PROBLEM REQUIREMENTS
Check each line of the data, and copy those where "href" appears.
• • • •
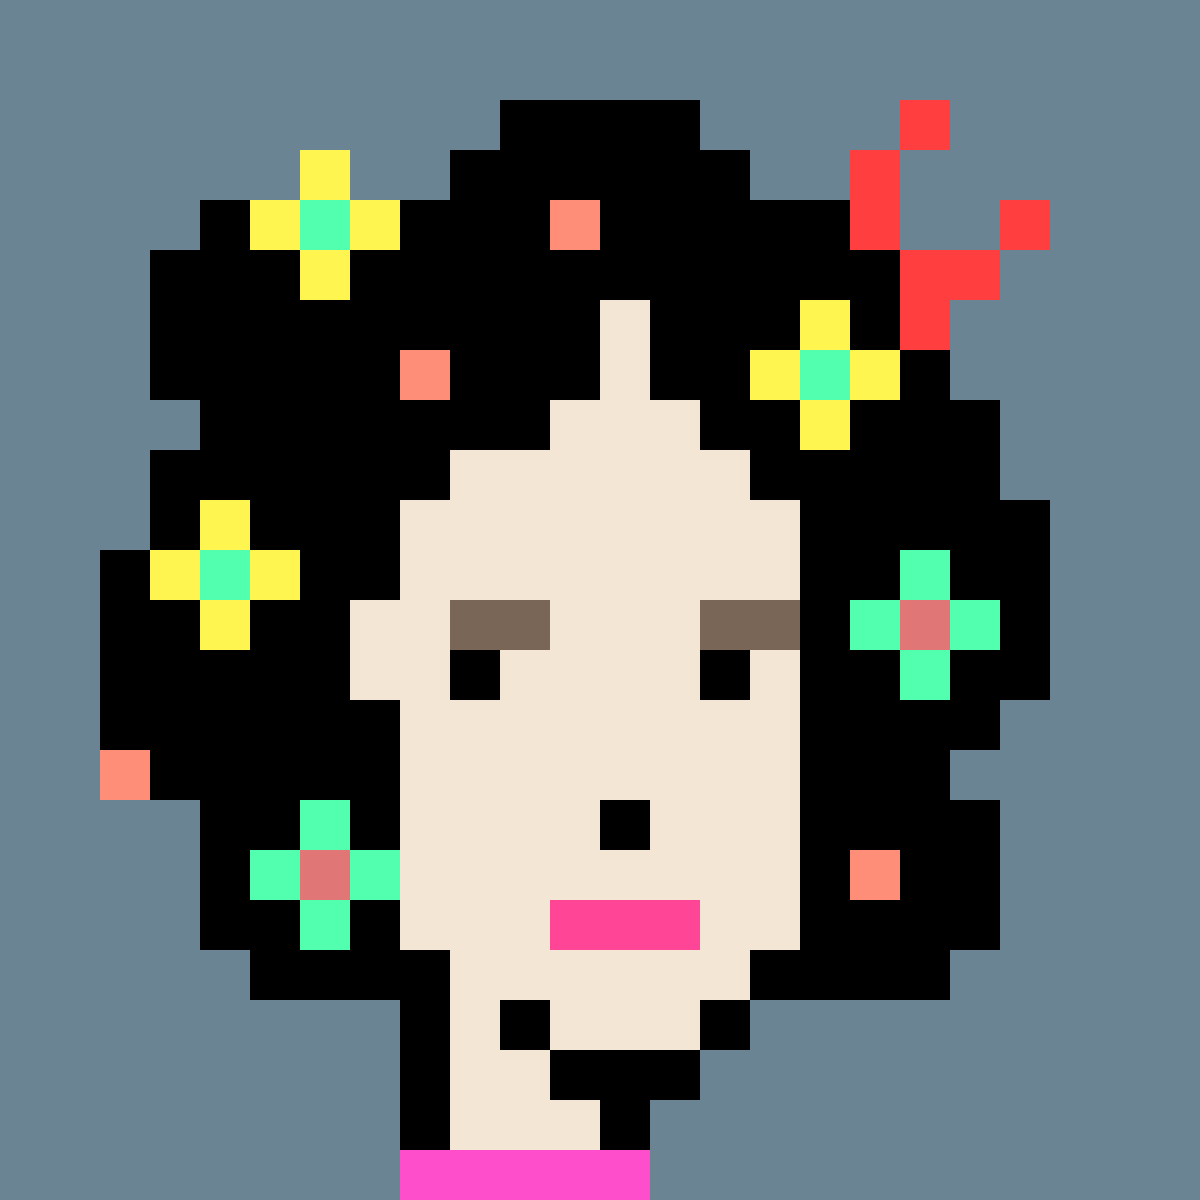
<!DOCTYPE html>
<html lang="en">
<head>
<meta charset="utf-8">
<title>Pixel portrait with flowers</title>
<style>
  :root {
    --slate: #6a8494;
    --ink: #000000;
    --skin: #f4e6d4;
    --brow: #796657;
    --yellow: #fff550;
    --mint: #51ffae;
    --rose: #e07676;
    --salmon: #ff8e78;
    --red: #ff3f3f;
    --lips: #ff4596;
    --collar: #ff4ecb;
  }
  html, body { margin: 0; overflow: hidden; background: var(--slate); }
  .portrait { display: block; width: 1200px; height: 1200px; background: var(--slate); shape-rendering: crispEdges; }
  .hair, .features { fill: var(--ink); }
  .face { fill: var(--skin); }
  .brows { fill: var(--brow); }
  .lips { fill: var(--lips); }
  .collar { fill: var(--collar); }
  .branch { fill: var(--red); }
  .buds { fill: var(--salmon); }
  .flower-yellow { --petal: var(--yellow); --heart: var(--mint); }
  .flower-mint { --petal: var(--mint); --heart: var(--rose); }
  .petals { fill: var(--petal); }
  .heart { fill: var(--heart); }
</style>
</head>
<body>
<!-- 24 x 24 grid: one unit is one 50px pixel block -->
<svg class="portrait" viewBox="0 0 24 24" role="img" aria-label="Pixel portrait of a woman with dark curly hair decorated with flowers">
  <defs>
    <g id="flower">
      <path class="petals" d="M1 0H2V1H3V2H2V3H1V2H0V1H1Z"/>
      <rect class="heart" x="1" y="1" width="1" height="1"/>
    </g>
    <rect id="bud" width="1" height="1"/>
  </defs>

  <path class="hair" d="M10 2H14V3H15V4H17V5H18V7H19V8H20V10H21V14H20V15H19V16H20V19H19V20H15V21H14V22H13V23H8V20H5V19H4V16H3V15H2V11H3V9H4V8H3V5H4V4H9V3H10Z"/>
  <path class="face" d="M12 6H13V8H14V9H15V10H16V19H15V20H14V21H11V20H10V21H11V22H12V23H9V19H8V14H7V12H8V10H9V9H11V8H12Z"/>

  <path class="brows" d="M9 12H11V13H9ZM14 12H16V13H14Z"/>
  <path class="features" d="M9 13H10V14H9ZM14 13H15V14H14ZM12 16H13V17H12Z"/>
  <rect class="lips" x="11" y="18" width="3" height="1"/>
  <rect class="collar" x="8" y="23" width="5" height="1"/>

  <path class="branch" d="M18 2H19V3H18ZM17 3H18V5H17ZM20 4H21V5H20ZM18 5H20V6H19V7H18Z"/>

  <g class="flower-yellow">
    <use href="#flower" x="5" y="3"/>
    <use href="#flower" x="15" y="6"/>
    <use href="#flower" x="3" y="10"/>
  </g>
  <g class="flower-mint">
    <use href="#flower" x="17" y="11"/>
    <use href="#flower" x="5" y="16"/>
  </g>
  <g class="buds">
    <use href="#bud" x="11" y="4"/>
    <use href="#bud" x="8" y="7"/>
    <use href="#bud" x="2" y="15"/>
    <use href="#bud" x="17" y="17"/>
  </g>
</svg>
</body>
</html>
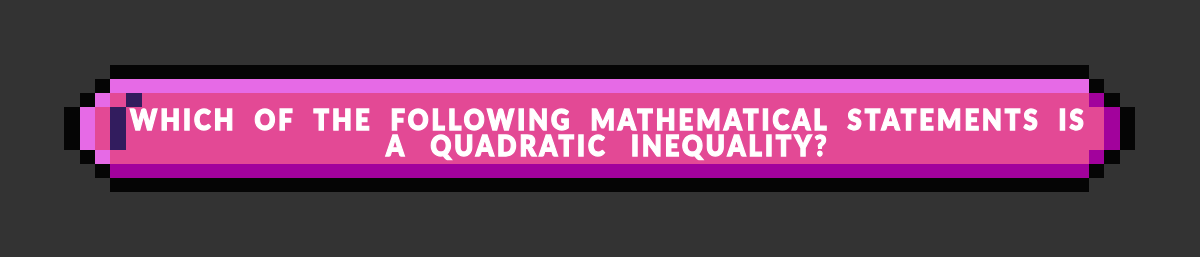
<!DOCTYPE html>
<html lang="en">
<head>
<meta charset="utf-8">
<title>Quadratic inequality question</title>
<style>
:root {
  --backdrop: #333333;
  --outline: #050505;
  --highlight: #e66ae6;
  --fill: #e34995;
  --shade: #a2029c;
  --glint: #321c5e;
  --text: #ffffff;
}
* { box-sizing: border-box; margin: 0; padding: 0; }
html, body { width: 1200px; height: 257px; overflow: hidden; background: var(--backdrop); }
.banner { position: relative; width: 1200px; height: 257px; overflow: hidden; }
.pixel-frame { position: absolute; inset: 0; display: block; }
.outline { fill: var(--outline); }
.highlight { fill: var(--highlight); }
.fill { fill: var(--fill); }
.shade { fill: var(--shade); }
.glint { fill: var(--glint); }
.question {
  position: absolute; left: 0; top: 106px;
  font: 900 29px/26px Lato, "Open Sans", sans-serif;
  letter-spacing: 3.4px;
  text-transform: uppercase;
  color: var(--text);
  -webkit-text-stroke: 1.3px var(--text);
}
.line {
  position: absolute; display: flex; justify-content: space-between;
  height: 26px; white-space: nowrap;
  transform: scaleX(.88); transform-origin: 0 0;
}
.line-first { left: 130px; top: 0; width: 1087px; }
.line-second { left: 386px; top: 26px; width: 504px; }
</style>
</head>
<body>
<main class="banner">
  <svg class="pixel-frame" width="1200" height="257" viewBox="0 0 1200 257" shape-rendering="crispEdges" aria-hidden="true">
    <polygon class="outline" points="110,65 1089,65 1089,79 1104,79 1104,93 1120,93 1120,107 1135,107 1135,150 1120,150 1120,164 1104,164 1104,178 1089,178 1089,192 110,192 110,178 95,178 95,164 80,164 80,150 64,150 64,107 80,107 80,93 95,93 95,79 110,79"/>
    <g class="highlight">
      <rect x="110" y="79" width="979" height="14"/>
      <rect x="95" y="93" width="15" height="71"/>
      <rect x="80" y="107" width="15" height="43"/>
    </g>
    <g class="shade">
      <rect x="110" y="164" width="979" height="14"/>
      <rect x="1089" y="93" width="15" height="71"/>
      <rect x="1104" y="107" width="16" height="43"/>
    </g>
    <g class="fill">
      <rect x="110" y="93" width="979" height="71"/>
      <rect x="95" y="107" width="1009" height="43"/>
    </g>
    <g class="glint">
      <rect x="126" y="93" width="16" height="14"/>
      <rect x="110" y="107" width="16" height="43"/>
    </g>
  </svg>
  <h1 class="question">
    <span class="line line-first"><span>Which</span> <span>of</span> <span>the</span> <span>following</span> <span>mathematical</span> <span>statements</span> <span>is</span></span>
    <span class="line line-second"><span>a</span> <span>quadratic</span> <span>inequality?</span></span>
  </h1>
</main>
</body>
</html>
• • • •
RESPONSE BELOW
    <use href="#flower" x="5" y="3"/>
    <use href="#flower" x="15" y="6"/>
    <use href="#flower" x="3" y="10"/>
    <use href="#flower" x="17" y="11"/>
    <use href="#flower" x="5" y="16"/>
    <use href="#bud" x="11" y="4"/>
    <use href="#bud" x="8" y="7"/>
    <use href="#bud" x="2" y="15"/>
    <use href="#bud" x="17" y="17"/>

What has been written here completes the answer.